10. You have to have a good marketing strategy in place for your digital printing service. Invest in a simple but solid website. Doing B2B work could be low paying but it could earn you your bread and butter. Additionally, direct marketing, telemarketing, following up on client referrals & social channels like LinkedIn, Facebook, Twitter and Pinterest will all earn you supplementary revenue.

Finally, remember two things.
1. Land appreciates. So getting right properties as assets along with your optimal hardware is always a prudent investment.

2. Machines depreciates. At Inndus, we invest 40 minutes per day on machine maintenance alone. This is preventive maintenance and it has to be done to maintain a quality output.

Inndus: A true print leader
There are very few true print leaders in India. Do you aim to be a true leader?

If yes, then think of the type of digital printing service you would like to provide and the scale of operations that you will set up.

I recall an order that we had from Malaysia for a thousand invitation cards. We decided to produce the job as the customer was ready to pay a premium. That job taught me a lot of things. The job had to be of an international standard. Therefore, the cutting had to be perfect and precise. The product had to be crisp in terms of capturing the spot colours and reproducing them accurately, guaranteeing a proper finish including the right sort of gumming.

An existing print enterprise can attract a new stream of revenue by having an in-house team that believe in the products and services that the business provides. That’s how Inndus has reached where we have; a printing company that manufactures around 300 products and has over 400 regular customers.

Of this, 50 of our top customers provide 60% of our business. These customers endorse our brand identity. Today, we attract a new breed of marketing graduates into our firm who are passionate about marketing. These are young committed people who have made customer satisfaction the centre of focus for all areas of our operation - sales, administration, production and dispatch. From a technology point of view, it may be similar to what other digital print firms do, but what gives Inndus an edge over our competition, is the ability to deliver top-notch quality, reliably and consistently.

This was a two-step process. First, to maximise profit so that we can re-invest and grow. The key is to manage costs and still have two lakh print runs per month on a high-end four-colour engine (iGen3, to start with). This is a common approach and one that is proven through workflow automation.

And the second step is increasing your revenue by finding new customers or share-of-wallet from existing ones. This is possible by facilitating a seamless service for your customers.

Graphics art is the name of the game
From a digital printer we transformed ourselves into a graphics art player.

Ultimately, it is about your customers! So you have to know or find out what tools/ technologies will help them to achieve their goals – are we helping them to reach their sales goals by having a targeted communications campaign? Then database management, personalisation, and marketing analytics is a must. For this, you need to stay ahead of the technology curve. Invest in ideas, buy books, collaborate and connect with fellow printers.

What is the easiest way to get colour right every time? How many print profiles should one maintain on a digital press? What kind of paper stock should one store?

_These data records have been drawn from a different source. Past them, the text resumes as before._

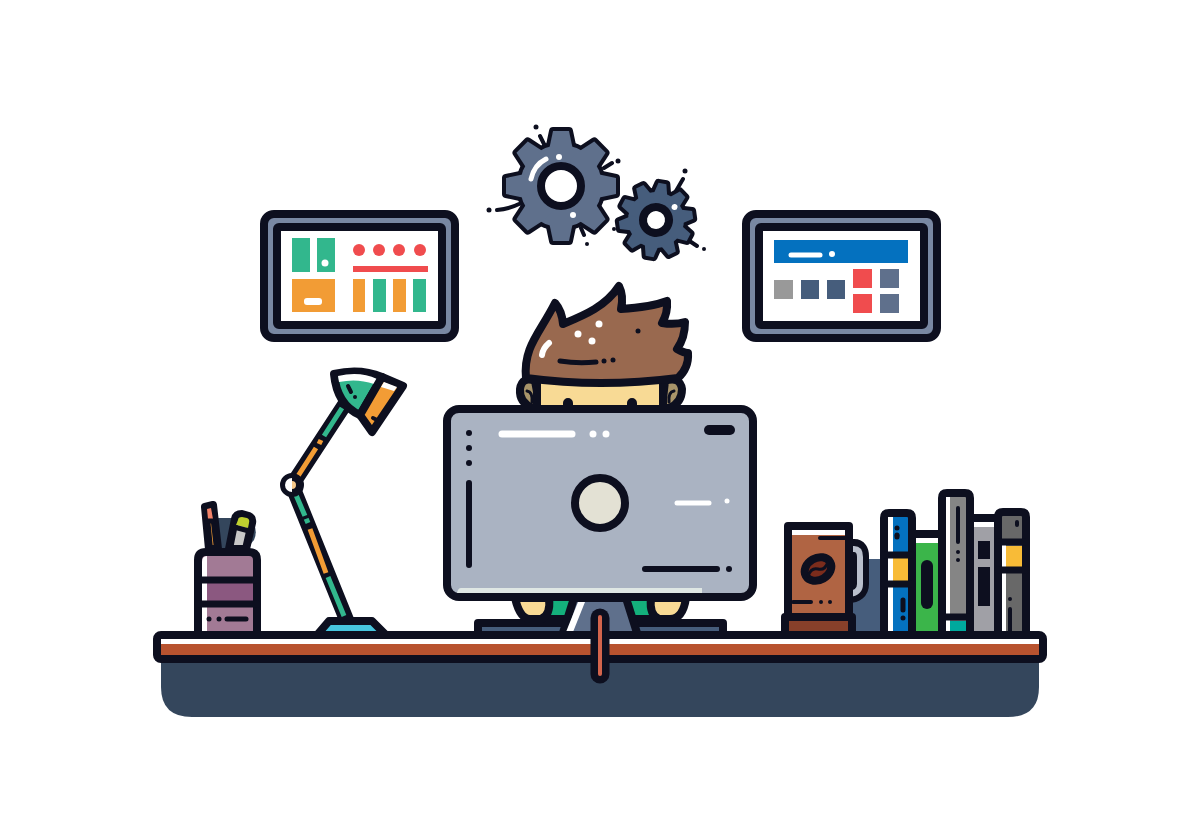
<!DOCTYPE html>
<html lang="en">
<head>
<meta charset="utf-8">
<title>Developer at a desk</title>
<style>
:root{--ink:#0d0f1f;--slate:#5f708c;--navy:#34465c;--blue-grey:#465d7c;--frame:#7988a3;--silver:#aab3c2;--green:#32b78d;--orange:#f29c35;--red:#f04c4e;--blue:#0471bf;--skin:#f8da95;--hair:#99694f;--wood:#b8532f;--mug:#b06443;--mauve:#a27a95;--white:#fff}
html,body{margin:0;height:100%;overflow:hidden;background:var(--white)}
svg{display:block;width:1200px;height:840px}
.ink{fill:var(--ink)}
.white{fill:var(--white)}
.slate{fill:var(--slate)}
.blue-grey{fill:var(--blue-grey)}
.navy{fill:var(--navy)}
.green{fill:var(--green)}
.orange{fill:var(--orange)}
.red{fill:var(--red)}
.blue{fill:var(--blue)}
.outline{stroke:var(--ink);stroke-width:8;stroke-linejoin:round;stroke-linecap:round}
.line{fill:none;stroke:var(--ink);stroke-linecap:round;stroke-linejoin:round}
.shine{fill:none;stroke:var(--white);stroke-linecap:round}
.w3{stroke-width:3}.w4{stroke-width:4}.w5{stroke-width:5}.w6{stroke-width:6}.w8{stroke-width:8}
</style>
</head>
<body>
<svg viewBox="0 0 1200 840" role="img" aria-label="A developer working behind a large monitor on a desk with a lamp, a mug and books">
<defs>
  <g id="big-gear">
    <circle r="41"/>
    <path id="big-tooth" d="M-12-36L-8-55H8L12-36V36L8 55H-8L-12 36Z"/>
    <use href="#big-tooth" transform="rotate(45)"/>
    <use href="#big-tooth" transform="rotate(90)"/>
    <use href="#big-tooth" transform="rotate(135)"/>
  </g>
  <g id="small-gear">
    <circle r="28"/>
    <path id="small-tooth" d="M-7-25L-4-37H4L7-25V25L4 37H-4L-7 25Z"/>
    <use href="#small-tooth" transform="rotate(36)"/>
    <use href="#small-tooth" transform="rotate(72)"/>
    <use href="#small-tooth" transform="rotate(108)"/>
    <use href="#small-tooth" transform="rotate(144)"/>
  </g>
  <g id="wall-frame">
    <rect class="outline" x="4" y="4" width="191" height="124" rx="10" fill="var(--frame)"/>
    <rect class="outline white" x="17" y="17" width="165" height="98" rx="2"/>
  </g>
</defs>

<g id="gears">
  <g class="line w4">
    <path d="M540 136L545 146M497 210Q509 209 519 204M604 168L612 163M581 228L584 235M676 191L683 179M685 238L697 246M618 227L622 224"/>
  </g>
  <g class="ink">
    <circle cx="536" cy="127" r="2.5"/><circle cx="489" cy="210" r="2.5"/><circle cx="618" cy="161" r="2.5"/><circle cx="587" cy="244" r="2"/>
    <circle cx="685" cy="171" r="2.5"/><circle cx="704" cy="249" r="2"/><circle cx="614" cy="229" r="2"/>
  </g>
  <g transform="translate(561 186)">
    <use href="#big-gear" class="outline ink"/>
    <use href="#big-gear" class="slate"/>
    <circle class="outline white" r="20"/>
    <path class="shine w5" d="M-30-7Q-27-21-15-27"/>
    <g class="white"><circle cx="-2" cy="-29" r="3"/><circle cx="12" cy="29" r="3"/></g>
  </g>
  <g transform="translate(656 220) rotate(10)">
    <use href="#small-gear" class="outline ink" stroke-width="7"/>
    <use href="#small-gear" class="blue-grey"/>
    <circle class="outline white" r="13"/>
    <circle class="white" cx="16" cy="-16" r="3"/>
  </g>
</g>

<g id="dashboard-left">
  <use href="#wall-frame" x="260" y="210"/>
  <g class="green"><path d="M292 238h18v34h-18zM317 238h18v34h-18zM373 279h13v33h-13zM413 279h13v33h-13z"/></g>
  <g class="orange"><path d="M292 279h43v33h-43zM353 279h12v33h-12zM393 279h13v33h-13z"/></g>
  <g class="red"><circle cx="359" cy="250" r="6"/><circle cx="379" cy="250" r="6"/><circle cx="399" cy="250" r="6"/><circle cx="420" cy="250" r="6"/><rect x="353" y="266" width="75" height="6"/></g>
  <g class="white"><circle cx="325" cy="263" r="3.5"/><rect x="304" y="298" width="18" height="7" rx="3"/></g>
</g>

<g id="dashboard-right">
  <use href="#wall-frame" x="742" y="210"/>
  <rect class="blue" x="774" y="240" width="134" height="23"/>
  <path class="shine w5" d="M791 255H820"/>
  <circle class="white" cx="832" cy="254" r="3"/>
  <rect x="774" y="280" width="19" height="19" fill="#999"/>
  <path class="blue-grey" d="M801 280h18v19h-18zM827 280h18v19h-18z"/>
  <path class="red" d="M853 269h19v19h-19zM853 294h19v19h-19z"/>
  <path class="slate" d="M880 269h19v19h-19zM880 294h19v19h-19z"/>
</g>

<g id="developer">
  <g class="outline" stroke-width="7" fill="#a8946a">
    <path d="M535 381Q522 376 520 389Q519 403 533 408H540ZM665 381Q680 376 682 389Q682 403 669 408H662Z"/>
  </g>
  <path class="line w3" d="M527 391Q533 392 532 402M674 391Q668 392 669 402"/>
  <path d="M537 376H663V410H537Z" fill="var(--skin)"/>
  <path class="line w8" d="M537 374V408M663 374V408"/>
  <path class="ink" d="M563 408v-5a5 5 0 0 1 10 0v5zM627 408v-5a5 5 0 0 1 10 0v5z"/>
  <path class="outline" fill="var(--hair)" d="M526 378C523 347 540 333 555 303Q562 311 563 324C585 315 606 306 619 286Q624 296 621 309C638 308 654 306 667 301Q668 313 662 323Q675 325 685 322Q685 338 677 349Q684 353 688 353Q689 368 678 378Q600 388 526 378Z"/>
  <path class="shine w6" d="M542 355Q543 348 549 343"/>
  <g class="white"><circle cx="578" cy="334" r="3.5"/><circle cx="599" cy="324" r="3.5"/><circle cx="592" cy="341" r="3.5"/></g>
  <path class="line w5" d="M560 361Q578 364 596 362"/>
  <g class="ink"><circle cx="604" cy="361" r="2.5"/><circle cx="613" cy="360" r="2.5"/><circle cx="638" cy="331" r="2.5"/></g>
</g>

<g id="arms-and-keyboard">
  <rect class="outline blue-grey" x="478" y="623" width="245" height="16"/>
  <path d="M546 598H654V623H546Z" fill="#14b07c"/>
  <path class="line w8" d="M546 619H654"/>
  <path class="outline" fill="var(--skin)" d="M515 598Q520 619 530 619H541Q551 615 549 598ZM651 598Q649 615 659 619H670Q683 619 686 598Z"/>
  <path class="outline slate" d="M574 598H626L638 636H562Z"/>
  <path class="white" d="M578 602H585L573 632H566Z"/>
</g>

<g id="monitor">
  <rect class="outline" x="447" y="409" width="306" height="188" rx="12" fill="var(--silver)"/>
  <path d="M461 588H702V593H457Q458 588 461 588Z" fill="#dfe7e4"/>
  <circle class="outline" cx="600" cy="503" r="25" fill="#e3e1d4"/>
  <g class="ink"><circle cx="469" cy="433" r="3"/><circle cx="469" cy="448" r="3"/><circle cx="469" cy="463" r="3"/><circle cx="729" cy="569" r="3"/><rect x="704" y="425" width="31" height="10" rx="5"/></g>
  <path class="line w6" d="M469 483V565M645 569H717"/>
  <path class="shine" stroke-width="7" d="M502 434H572"/>
  <path class="shine w5" d="M677 503H709"/>
  <g class="white"><circle cx="593" cy="434" r="3.5"/><circle cx="606" cy="434" r="3.5"/><circle cx="727" cy="501" r="2.5"/></g>
</g>

<g id="lamp">
  <path class="line" stroke-width="15" stroke-linecap="butt" d="M347 401L292 485L347 621"/>
  <g fill="none" stroke-width="5">
    <path stroke="var(--green)" d="M342 408L324 436M296 495L308 523M328 577L344 616"/>
    <path stroke="var(--orange)" d="M321 440L319 444M316 448L298 476M310 529L326 573"/>
  </g>
  <path class="line w3" d="M301 519L309 516"/>
  <circle class="outline" stroke-width="6" cx="292" cy="485" r="8" fill="#f7c98b"/>
  <path d="M292 478a7 7 0 0 0 0 14z" class="white"/>
  <path class="outline green" d="M334 374Q360 368 382 377L360 415Q337 405 334 374Z"/>
  <path class="white" d="M338 376Q360 371 377 379L374 384Q357 378 339 382Z"/>
  <path class="outline orange" d="M382 377L403 386L372 432L360 415Z"/>
  <path class="white" d="M384 382L397 387L394 391L381 387Z"/>
  <path class="line w4" d="M348 386L351 392M373 418L377 420"/><circle class="ink" cx="355" cy="397" r="2"/>
  <path class="outline" fill="#47c5de" d="M317 635L329 621H372L386 635Z"/>
</g>

<g id="pencil-cup">
  <path class="navy" d="M214 518H250Q259 529 254 540L244 552H214Z" fill="#465d7c"/>
  <g class="outline" stroke-width="6">
    <path fill="var(--orange)" d="M205 507L213 505L218 549H209Z"/>
    <path fill="#c8c8c8" d="M235 519Q236 514 242 514L249 516Q253 518 252 523L246 549H229Z"/>
  </g>
  <path d="M207 509L211 508L213 519H208Z" fill="#f18269"/>
  <path d="M238 520Q238 517 242 517L247 518Q250 519 249 523L248 528L236 525Z" fill="#bfd02f"/>
  <path class="line w5" d="M207 521H213M234 527L249 531"/>
  <path class="outline" fill="var(--mauve)" d="M198 636V560Q198 552 206 552H249Q257 552 257 560V636Z"/>
  <rect x="206" y="581" width="47" height="22" fill="#8b5880"/>
  <path class="white" d="M202 562Q202 556 207 556V632H202Z"/>
  <path class="line" stroke-width="7" d="M198 580H257M198 604H257"/>
  <path class="line w5" d="M227 619H246"/>
  <g class="ink"><circle cx="209" cy="619" r="2.5"/><circle cx="219" cy="619" r="2.5"/></g>
</g>

<g id="mug">
  <path class="blue-grey" d="M852 559H884V632H852Z"/>
  <path class="line" stroke-width="20" stroke-linecap="butt" d="M848 549H854Q859 549 859 556V584Q859 593 848 593"/>
  <path fill="none" stroke="#b9bfcc" stroke-width="6" d="M849 549H854Q860 549 860 557V584Q860 593 849 594"/>
  <rect class="outline" x="788" y="526" width="61" height="92" fill="var(--mug)"/>
  <path class="white" d="M792 530H845V535H792Z"/>
  <path class="line w4" d="M820 538H847M793 602H811"/>
  <g class="ink"><circle cx="821" cy="602" r="2"/><circle cx="830" cy="602" r="2"/></g>
  <rect class="outline" x="785" y="617" width="67" height="19" fill="#87402a"/>
  <g transform="translate(818 569) rotate(-30)"><ellipse class="outline" stroke-width="6" rx="14" ry="11" fill="#7b2c1c"/><path class="line w3" d="M-12 1Q-5-5 0 0T12-1"/></g>
</g>

<g id="books">
  <g id="green-book">
    <rect class="outline" x="912" y="534" width="30" height="102" fill="#3bb54a"/>
    <path class="white" d="M916 538H938V543H916Z"/>
    <rect class="ink" x="921" y="560" width="12" height="49" rx="6"/>
  </g>
  <g id="blue-book">
    <path class="outline blue" d="M884 636V518Q884 513 889 513H907Q912 513 912 518V636Z"/>
    <path d="M888 558H908V581H888Z" fill="#f8bb37"/>
    <path class="white" d="M888 517H893V632H888Z"/>
    <path class="line" stroke-width="7" d="M884 555H912M884 584H912"/>
    <path class="line w5" d="M903 600V610M897 536V537"/>
    <g class="ink"><circle cx="897" cy="528" r="2.5"/><circle cx="897" cy="535" r="2.5"/><circle cx="903" cy="618" r="2.5"/></g>
  </g>
  <g id="light-grey-book">
    <rect class="outline" x="970" y="518" width="28" height="118" fill="#a0a0a6"/>
    <path class="white" d="M974 522H994V527H974Z"/>
    <path class="ink" d="M978 541H990V559H978ZM978 567H990V606H978Z"/>
  </g>
  <g id="tall-grey-book">
    <path class="outline" fill="#858585" d="M942 636V498Q942 493 947 493H965Q970 493 970 498V636Z"/>
    <path class="white" d="M946 497H950V632H946Z"/>
    <path d="M950 621H966V632H950Z" fill="#00a99d"/>
    <path class="line" stroke-width="7" d="M942 617H970"/>
    <path class="line w4" d="M958 508V542"/>
    <g class="ink"><circle cx="958" cy="552" r="2"/><circle cx="958" cy="560" r="2"/></g>
  </g>
  <g id="dark-grey-book">
    <path class="outline" fill="#686868" d="M998 636V517Q998 512 1003 512H1021Q1026 512 1026 517V636Z"/>
    <path d="M1002 546H1022V567H1002Z" fill="#f8bb37"/>
    <path class="white" d="M1002 545H1006V632H1002Z"/>
    <path class="line" stroke-width="7" d="M998 542H1026M998 570H1026"/>
    <path class="line w4" d="M1010 609V632M1017 522V525"/>
    <circle class="ink" cx="1010" cy="599" r="2"/>
  </g>
</g>

<g id="desk">
  <path class="navy" d="M161 656H1039V687Q1039 717 1008 717H192Q161 717 161 687Z"/>
  <rect class="outline" x="157" y="635" width="886" height="24" rx="4" fill="var(--wood)"/>
  <path class="white" d="M161 639H1039V644H161Z"/>
  <path class="line" stroke-width="19" d="M600 618V674"/>
  <path fill="none" stroke="#d3644c" stroke-width="4" stroke-linecap="round" d="M600 617V674"/>
</g>
</svg>
</body>
</html>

I believe in the credo: The more you share, the more you learn.

Having said that, it is equally important not to just think about the production side of the business but the full end-to-end customer experience from the initial inquiry, proof, production, finishing, delivery through to invoice and payment collections.

Understand your forte and target your market accordingly. If your strength lies in high volumes and low margins, your focus should be traditional publishing, catalogues & POS. But with the flexibility of digital printing, higher-margins are a reality in packaging, and other key niche verticals that are selling /marketing high value products.

At Inndus, on-demand personalised printing is a digital print service – and it continues to thrive.

This Sunday Column is part of a plant visit followed by a conversation with Shailesh Sharma, the managing director of Inndus Cards & Gifts, Mumbai